I officially declare Washington D.C.’s new secret to be Lincoln’s Cottage! When I bought a Groupon awhile ago to tour the Lincoln Cottage, I had no idea what to expect. All I thought was that this would be something different to do when my parents were in town. I was also concerned because there had been some comments on TripAdvisor that there was nothing to see, no furniture in the rooms, just audio visual presentations.
Boy were we surprised! To start with, the site of what is now known as Lincoln’s Cottage is actually one part of the Armed Services Retirement Home campus. That campus name is only a recent change, as it was formerly called Soldier’s Home. From what I read, and from the stories that we were told, it seems to me that this is the first attempt at creating a facility for disabled Army veterans of war and is essentially a foundation for what is now the Department of Veterans’ Affairs. It was founded in 1851 after years of petitioning for a retirement home for homeless and disabled veterans of war, specifically the War of 1812 and the Mexican-American War. On the property, there were, originally, three large homes and a dormitory-like structure for the veterans, called the Scott Building. In order to gain financial support from high ranking officials for the Soldier’s Home, these officials were invited to stay in one of the large cottages as they pleased. This cottage was originally named Anderson Cottage. According to Wikipedia, “Built initially in 1843 by the banker George Washington Riggs as a summer cottage for his family, it was a part of the first parcel acquired by the U.S. Military Asylum. Renamed Anderson Cottage for co-founder Major Robert Anderson, it housed the first residents of the home. It is now known as President Lincoln’s Cottage.”
It is thought that President James Buchanan first introduced Lincoln to the cottage, as Lincoln was quick to inquire about it soon after taking office. It did not become the summer home for the first family until 1962, when Mary asked for refuge from the noisy preparations for war of the soldiers camped out in Washington, all over what is now the National Mall, and the constant foot traffic at the White House, which she saw as more of an office than a home. Both Mary and Abraham were also mourning the loss of their son, Willie, in 1962. So the Soldier’s Home became an ideal compromise of a quiet home away from the wartime hubbub that was still within a reasonable commuting distance — 3 miles or 30 minutes, which is ironically probably the same amount of time it would take to travel that distance in D.C. today with all the traffic — for Lincoln to travel down to the White House daily.
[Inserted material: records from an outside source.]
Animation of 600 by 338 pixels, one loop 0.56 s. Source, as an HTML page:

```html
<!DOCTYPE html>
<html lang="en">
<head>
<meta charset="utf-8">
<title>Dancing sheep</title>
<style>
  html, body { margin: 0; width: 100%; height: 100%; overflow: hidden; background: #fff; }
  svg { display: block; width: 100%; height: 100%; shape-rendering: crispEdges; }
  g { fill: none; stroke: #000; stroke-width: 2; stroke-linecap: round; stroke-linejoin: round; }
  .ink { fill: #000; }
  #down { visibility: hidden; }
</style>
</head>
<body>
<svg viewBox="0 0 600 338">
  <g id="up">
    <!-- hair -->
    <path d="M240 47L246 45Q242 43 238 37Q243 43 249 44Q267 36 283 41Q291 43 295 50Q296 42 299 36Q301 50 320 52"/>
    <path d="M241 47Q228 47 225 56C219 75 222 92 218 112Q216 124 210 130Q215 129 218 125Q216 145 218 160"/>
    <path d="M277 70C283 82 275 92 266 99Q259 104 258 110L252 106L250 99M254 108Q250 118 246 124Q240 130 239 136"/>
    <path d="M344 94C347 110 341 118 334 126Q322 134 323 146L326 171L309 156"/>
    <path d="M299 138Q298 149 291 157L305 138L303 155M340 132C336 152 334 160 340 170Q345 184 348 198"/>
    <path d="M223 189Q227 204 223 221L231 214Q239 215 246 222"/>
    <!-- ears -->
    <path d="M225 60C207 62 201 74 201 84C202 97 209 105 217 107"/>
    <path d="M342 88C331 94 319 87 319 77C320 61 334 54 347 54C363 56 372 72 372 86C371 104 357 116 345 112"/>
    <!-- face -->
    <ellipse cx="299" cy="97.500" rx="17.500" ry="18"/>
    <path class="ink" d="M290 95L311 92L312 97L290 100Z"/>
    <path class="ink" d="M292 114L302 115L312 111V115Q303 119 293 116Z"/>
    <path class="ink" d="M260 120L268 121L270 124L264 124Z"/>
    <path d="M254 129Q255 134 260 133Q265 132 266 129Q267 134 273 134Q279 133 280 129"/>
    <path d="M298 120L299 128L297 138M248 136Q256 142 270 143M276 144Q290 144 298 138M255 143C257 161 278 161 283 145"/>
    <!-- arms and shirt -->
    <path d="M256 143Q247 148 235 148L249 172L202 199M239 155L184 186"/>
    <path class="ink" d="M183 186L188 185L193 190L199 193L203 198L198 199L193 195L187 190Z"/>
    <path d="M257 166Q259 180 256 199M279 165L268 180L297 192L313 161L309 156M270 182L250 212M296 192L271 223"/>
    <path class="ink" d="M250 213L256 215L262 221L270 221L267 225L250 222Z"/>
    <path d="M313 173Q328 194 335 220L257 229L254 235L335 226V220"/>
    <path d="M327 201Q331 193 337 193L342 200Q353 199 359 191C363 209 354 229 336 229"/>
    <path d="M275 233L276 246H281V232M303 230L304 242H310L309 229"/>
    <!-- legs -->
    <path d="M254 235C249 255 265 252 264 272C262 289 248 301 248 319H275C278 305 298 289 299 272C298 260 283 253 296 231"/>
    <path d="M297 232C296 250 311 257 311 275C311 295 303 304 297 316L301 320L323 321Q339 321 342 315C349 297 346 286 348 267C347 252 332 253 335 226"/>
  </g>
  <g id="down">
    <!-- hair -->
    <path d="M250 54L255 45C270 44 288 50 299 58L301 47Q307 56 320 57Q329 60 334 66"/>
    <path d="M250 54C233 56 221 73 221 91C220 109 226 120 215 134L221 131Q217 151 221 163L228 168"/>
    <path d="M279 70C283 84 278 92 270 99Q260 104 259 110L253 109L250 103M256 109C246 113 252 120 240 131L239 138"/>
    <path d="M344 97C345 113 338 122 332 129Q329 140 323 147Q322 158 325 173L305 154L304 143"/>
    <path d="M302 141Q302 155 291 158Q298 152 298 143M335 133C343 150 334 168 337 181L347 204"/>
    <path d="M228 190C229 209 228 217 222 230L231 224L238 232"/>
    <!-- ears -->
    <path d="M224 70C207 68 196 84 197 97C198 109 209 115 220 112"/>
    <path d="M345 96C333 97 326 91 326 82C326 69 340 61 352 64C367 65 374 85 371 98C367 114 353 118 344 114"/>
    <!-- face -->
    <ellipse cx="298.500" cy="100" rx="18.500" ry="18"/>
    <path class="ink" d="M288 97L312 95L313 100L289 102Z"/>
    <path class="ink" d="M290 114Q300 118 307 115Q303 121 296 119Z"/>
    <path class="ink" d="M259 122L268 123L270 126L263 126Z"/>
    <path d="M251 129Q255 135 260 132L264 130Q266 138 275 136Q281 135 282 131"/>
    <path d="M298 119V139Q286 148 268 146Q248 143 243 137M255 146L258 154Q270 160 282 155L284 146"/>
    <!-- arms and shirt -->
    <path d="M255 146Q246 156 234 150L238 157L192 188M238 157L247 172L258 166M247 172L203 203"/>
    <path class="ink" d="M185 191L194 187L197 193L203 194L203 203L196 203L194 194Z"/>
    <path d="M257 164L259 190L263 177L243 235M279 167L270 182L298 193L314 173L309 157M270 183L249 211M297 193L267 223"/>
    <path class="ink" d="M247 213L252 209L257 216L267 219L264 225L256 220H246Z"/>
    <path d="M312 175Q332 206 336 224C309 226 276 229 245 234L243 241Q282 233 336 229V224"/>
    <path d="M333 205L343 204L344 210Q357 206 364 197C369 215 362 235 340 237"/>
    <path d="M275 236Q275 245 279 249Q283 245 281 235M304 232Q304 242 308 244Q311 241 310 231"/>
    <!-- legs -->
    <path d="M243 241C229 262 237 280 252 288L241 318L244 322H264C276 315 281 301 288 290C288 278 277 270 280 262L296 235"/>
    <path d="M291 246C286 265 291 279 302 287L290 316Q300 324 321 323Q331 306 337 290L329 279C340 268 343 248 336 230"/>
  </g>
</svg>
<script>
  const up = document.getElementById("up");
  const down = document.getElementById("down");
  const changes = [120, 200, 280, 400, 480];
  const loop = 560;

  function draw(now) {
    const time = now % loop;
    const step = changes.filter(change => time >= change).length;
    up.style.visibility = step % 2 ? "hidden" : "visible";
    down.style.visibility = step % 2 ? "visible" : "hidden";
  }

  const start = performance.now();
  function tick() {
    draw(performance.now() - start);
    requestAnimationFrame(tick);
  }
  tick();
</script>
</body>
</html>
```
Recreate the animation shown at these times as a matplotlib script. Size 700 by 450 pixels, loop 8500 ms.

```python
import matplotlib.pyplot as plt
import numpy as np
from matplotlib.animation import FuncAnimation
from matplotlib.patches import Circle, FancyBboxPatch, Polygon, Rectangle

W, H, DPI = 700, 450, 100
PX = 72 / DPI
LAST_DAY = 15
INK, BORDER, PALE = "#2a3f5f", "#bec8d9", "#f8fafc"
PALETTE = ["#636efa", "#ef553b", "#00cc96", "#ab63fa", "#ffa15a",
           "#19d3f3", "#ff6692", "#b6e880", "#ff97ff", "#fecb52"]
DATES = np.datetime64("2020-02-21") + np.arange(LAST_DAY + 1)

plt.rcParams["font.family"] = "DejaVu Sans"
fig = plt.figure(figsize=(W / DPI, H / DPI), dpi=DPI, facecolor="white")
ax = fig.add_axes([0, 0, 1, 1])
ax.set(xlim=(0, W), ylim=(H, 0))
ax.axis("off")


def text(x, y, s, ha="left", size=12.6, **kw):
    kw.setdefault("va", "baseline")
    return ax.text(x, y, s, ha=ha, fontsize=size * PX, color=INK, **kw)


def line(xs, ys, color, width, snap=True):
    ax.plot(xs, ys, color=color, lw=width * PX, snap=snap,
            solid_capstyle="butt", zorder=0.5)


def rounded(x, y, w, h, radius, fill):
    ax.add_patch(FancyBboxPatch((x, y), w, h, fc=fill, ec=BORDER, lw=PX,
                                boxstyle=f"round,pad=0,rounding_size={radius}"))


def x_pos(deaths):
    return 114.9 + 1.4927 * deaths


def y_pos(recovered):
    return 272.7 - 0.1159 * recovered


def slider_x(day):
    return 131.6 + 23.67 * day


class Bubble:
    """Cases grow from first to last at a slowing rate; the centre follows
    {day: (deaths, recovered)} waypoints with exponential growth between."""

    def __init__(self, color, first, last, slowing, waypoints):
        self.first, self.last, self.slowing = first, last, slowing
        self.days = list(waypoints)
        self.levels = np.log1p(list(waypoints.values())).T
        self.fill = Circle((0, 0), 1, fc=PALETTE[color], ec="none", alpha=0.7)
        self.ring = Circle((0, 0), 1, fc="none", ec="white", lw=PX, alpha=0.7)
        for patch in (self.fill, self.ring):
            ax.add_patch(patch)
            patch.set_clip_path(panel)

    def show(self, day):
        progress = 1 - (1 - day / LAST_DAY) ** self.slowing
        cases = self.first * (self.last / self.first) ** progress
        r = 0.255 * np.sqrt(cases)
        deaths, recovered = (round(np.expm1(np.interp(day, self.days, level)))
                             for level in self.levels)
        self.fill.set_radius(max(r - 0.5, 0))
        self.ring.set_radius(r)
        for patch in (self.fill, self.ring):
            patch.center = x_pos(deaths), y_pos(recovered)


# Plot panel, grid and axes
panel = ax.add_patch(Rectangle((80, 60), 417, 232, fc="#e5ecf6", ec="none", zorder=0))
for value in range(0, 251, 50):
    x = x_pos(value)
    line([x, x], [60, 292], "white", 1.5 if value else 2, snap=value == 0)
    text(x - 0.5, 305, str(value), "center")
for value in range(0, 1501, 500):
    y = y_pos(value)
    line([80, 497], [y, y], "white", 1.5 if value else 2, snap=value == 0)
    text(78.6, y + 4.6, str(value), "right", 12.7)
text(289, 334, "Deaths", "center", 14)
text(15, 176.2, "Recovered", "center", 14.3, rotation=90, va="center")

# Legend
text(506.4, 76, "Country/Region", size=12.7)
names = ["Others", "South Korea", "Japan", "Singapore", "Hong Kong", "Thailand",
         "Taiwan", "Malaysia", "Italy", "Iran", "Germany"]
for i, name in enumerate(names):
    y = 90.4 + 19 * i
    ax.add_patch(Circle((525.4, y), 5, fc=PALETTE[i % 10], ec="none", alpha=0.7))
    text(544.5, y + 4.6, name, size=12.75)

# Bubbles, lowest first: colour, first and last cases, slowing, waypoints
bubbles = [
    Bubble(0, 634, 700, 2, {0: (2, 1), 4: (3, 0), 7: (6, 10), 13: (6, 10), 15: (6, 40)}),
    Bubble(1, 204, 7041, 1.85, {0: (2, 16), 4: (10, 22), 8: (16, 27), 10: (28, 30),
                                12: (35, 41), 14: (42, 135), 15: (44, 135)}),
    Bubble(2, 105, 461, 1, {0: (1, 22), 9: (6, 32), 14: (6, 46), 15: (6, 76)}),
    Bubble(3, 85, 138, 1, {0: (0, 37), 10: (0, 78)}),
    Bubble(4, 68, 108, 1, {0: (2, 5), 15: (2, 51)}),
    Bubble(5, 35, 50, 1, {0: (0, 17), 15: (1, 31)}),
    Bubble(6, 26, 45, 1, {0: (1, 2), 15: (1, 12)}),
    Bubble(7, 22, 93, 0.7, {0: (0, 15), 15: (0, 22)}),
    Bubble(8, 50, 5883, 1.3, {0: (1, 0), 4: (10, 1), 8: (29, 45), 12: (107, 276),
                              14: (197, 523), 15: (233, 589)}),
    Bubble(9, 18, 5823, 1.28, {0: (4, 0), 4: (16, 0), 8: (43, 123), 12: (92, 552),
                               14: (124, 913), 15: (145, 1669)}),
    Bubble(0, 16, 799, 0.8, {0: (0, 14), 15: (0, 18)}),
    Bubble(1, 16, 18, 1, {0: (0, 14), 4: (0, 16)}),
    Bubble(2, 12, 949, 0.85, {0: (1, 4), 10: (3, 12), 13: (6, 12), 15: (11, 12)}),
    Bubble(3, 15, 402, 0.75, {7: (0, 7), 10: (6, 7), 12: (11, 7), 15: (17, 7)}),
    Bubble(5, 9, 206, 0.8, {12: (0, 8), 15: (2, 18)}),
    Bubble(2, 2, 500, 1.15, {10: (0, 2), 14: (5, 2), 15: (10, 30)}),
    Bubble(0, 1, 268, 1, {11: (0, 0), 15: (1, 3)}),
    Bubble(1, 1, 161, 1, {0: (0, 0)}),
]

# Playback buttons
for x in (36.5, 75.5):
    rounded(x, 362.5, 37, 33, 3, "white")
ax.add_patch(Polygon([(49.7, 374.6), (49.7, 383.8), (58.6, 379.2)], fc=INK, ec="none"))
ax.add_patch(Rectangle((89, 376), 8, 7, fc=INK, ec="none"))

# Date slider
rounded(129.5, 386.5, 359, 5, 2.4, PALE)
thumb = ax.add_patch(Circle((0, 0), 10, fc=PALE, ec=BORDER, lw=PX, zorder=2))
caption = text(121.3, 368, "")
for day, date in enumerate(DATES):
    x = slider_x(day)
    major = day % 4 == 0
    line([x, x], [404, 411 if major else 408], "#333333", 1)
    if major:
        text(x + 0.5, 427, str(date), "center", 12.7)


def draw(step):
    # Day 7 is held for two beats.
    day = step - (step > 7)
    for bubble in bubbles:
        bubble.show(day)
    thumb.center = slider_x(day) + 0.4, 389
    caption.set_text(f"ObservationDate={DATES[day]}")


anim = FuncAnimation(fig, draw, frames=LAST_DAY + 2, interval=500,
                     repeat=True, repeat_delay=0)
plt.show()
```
Opened in 2008 after extensive renovations, the Lincoln’s Cottage tour is fascinating. First, you have the opportunity to browse a small gallery chronicling the events, challenges, and motivations during Lincoln’s presidency. Then you are led to a small room to watch a short introductory film. After this, your docent leads you to the house, itself, and tells you the stories of 1861-1865, with the help of some video and audio. Each room serves a different purpose in telling the story of the importance of the cottage and the impact of Lincoln’s term in office, including his views on emancipation and on the war. It is important to note that one of Lincoln’s best known documents, the Emancipation Proclamation, was drafted at this cottage.
While the entrance fee may seem steep, the docent experience makes it worth your while if you have any interest at all in President Lincoln and the Civil War. I am so glad that Groupon allowed me stumble upon this hidden treasure, that it will remain high on my list of recommended things to do in Washington, D.C.!